- [Task goal]:
Wherever the string "return" turns up in the data, copy the whole line.

═════ Available data ═════

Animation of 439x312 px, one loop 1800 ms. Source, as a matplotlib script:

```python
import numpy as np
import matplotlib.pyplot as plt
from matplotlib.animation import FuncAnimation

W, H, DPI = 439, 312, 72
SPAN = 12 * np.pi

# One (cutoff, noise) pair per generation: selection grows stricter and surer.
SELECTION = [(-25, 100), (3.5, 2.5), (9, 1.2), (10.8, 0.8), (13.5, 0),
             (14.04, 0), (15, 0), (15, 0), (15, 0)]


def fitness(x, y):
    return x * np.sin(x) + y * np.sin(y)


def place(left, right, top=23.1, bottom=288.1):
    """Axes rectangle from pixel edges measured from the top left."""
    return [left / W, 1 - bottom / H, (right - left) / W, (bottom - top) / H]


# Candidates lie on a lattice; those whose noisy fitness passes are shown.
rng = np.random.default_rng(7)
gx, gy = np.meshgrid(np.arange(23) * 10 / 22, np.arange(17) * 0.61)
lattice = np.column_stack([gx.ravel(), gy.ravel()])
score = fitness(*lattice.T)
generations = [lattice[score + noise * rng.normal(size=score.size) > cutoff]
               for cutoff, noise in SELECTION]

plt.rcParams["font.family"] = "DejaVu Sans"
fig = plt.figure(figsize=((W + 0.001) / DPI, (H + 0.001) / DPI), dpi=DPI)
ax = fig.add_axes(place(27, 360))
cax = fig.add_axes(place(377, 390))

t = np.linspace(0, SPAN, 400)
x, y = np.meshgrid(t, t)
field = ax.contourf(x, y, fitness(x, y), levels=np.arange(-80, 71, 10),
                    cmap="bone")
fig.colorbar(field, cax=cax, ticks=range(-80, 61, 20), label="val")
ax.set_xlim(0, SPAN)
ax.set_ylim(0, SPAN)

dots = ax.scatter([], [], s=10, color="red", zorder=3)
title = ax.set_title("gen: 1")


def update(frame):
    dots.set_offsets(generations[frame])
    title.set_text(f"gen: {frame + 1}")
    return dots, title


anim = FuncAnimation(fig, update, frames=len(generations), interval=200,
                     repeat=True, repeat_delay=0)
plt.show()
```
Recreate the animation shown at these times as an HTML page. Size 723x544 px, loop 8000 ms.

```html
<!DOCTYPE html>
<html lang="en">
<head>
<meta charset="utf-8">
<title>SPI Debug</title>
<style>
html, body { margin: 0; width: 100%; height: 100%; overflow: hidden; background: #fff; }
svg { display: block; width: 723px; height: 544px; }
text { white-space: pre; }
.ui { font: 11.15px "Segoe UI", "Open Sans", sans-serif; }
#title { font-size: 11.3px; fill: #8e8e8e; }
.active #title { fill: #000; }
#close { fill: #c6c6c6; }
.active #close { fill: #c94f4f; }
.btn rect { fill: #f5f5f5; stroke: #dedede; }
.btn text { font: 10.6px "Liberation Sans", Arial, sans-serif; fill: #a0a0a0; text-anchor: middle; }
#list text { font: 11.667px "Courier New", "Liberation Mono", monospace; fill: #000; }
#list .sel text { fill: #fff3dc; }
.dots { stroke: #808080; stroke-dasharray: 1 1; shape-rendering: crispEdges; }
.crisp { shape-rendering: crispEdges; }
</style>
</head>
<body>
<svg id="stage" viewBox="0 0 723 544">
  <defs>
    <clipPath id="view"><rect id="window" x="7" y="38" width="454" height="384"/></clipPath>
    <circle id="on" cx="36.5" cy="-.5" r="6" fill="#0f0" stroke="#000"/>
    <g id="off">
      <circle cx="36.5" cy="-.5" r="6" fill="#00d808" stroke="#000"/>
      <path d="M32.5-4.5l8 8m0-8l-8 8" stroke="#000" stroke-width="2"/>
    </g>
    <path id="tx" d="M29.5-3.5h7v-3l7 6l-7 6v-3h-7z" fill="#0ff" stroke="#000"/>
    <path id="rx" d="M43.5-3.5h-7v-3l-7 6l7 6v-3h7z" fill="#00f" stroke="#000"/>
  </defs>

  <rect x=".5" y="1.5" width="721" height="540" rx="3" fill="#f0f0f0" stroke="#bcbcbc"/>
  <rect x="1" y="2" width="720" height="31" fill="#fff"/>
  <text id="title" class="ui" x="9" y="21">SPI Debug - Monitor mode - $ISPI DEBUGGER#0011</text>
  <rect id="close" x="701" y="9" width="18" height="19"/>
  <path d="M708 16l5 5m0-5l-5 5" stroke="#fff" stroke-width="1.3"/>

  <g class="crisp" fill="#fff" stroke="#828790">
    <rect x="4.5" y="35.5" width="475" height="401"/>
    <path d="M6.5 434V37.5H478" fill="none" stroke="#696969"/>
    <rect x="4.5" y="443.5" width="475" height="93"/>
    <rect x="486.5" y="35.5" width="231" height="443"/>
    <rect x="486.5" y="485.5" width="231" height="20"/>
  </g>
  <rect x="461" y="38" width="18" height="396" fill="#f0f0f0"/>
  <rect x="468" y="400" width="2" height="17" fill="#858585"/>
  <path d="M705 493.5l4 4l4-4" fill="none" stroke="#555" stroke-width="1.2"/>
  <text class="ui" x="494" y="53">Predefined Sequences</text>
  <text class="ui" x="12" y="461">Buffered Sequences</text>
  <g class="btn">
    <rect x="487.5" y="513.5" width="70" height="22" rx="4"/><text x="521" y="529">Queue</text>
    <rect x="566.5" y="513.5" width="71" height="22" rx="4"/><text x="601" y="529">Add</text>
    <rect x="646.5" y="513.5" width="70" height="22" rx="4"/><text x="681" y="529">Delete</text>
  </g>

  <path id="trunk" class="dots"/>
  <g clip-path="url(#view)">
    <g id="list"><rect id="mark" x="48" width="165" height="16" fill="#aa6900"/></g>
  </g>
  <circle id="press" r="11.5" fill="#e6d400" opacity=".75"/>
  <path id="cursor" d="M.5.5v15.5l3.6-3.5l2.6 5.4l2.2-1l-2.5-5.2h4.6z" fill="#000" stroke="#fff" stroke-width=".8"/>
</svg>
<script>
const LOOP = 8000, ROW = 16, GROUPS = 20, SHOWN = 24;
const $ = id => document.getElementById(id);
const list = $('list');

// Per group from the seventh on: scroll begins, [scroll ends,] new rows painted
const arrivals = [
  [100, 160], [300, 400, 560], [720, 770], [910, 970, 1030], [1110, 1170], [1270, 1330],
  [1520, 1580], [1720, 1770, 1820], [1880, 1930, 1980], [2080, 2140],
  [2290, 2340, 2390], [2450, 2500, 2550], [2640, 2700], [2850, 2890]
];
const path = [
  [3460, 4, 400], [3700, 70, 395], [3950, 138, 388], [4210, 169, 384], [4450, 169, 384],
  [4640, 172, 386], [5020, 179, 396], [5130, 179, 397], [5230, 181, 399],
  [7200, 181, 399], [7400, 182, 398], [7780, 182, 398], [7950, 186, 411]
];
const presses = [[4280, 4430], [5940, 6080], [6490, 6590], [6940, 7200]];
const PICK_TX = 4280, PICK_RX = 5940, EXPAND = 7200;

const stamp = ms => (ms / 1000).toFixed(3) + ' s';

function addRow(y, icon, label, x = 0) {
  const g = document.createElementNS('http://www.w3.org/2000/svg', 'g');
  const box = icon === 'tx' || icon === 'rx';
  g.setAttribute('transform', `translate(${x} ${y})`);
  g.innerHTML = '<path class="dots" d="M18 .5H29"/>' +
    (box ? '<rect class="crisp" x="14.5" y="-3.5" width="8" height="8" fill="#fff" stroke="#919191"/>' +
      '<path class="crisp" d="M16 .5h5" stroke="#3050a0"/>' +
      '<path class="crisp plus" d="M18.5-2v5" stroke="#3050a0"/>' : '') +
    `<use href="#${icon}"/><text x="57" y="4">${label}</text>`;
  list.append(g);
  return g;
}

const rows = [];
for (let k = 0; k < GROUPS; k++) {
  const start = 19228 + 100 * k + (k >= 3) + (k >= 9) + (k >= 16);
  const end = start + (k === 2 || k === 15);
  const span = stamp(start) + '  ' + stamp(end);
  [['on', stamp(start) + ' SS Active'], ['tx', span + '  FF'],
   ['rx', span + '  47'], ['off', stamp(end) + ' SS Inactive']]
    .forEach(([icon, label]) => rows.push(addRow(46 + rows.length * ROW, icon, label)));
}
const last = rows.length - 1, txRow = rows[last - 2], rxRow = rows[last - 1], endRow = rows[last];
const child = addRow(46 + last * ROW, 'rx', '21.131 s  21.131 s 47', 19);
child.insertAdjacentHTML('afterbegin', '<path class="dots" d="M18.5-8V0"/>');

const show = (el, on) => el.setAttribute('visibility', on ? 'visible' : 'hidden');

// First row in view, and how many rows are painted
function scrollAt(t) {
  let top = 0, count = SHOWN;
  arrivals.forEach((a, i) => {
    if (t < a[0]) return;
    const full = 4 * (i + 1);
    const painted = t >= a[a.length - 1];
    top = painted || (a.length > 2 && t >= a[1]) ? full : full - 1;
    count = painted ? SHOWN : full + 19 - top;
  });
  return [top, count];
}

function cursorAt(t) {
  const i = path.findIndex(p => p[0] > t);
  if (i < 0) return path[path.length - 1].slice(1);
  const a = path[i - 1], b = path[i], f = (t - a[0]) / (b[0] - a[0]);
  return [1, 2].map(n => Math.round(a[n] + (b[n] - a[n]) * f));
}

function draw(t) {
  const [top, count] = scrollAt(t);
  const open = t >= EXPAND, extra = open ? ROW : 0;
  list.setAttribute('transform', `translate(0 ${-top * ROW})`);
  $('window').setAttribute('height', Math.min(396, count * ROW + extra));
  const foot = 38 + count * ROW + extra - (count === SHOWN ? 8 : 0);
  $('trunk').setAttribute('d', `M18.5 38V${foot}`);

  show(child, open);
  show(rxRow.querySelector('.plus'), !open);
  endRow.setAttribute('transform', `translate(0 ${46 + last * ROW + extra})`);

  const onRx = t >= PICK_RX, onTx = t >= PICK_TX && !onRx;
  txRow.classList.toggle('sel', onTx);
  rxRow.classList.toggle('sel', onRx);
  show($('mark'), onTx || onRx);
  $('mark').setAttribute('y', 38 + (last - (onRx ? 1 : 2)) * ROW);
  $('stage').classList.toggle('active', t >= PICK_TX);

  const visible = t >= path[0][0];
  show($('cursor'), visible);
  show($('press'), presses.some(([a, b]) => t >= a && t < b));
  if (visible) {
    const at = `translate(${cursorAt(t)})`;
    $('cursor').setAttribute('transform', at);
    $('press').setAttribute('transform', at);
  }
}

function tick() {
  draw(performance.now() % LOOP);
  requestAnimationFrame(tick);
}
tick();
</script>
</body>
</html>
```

═════

- [Response for this exercise]:
    return x * np.sin(x) + y * np.sin(y)
    return [left / W, 1 - bottom / H, (right - left) / W, (bottom - top) / H]
    return dots, title
  return g;
    if (t < a[0]) return;
  return [top, count];
  if (i < 0) return path[path.length - 1].slice(1);
  return [1, 2].map(n => Math.round(a[n] + (b[n] - a[n]) * f));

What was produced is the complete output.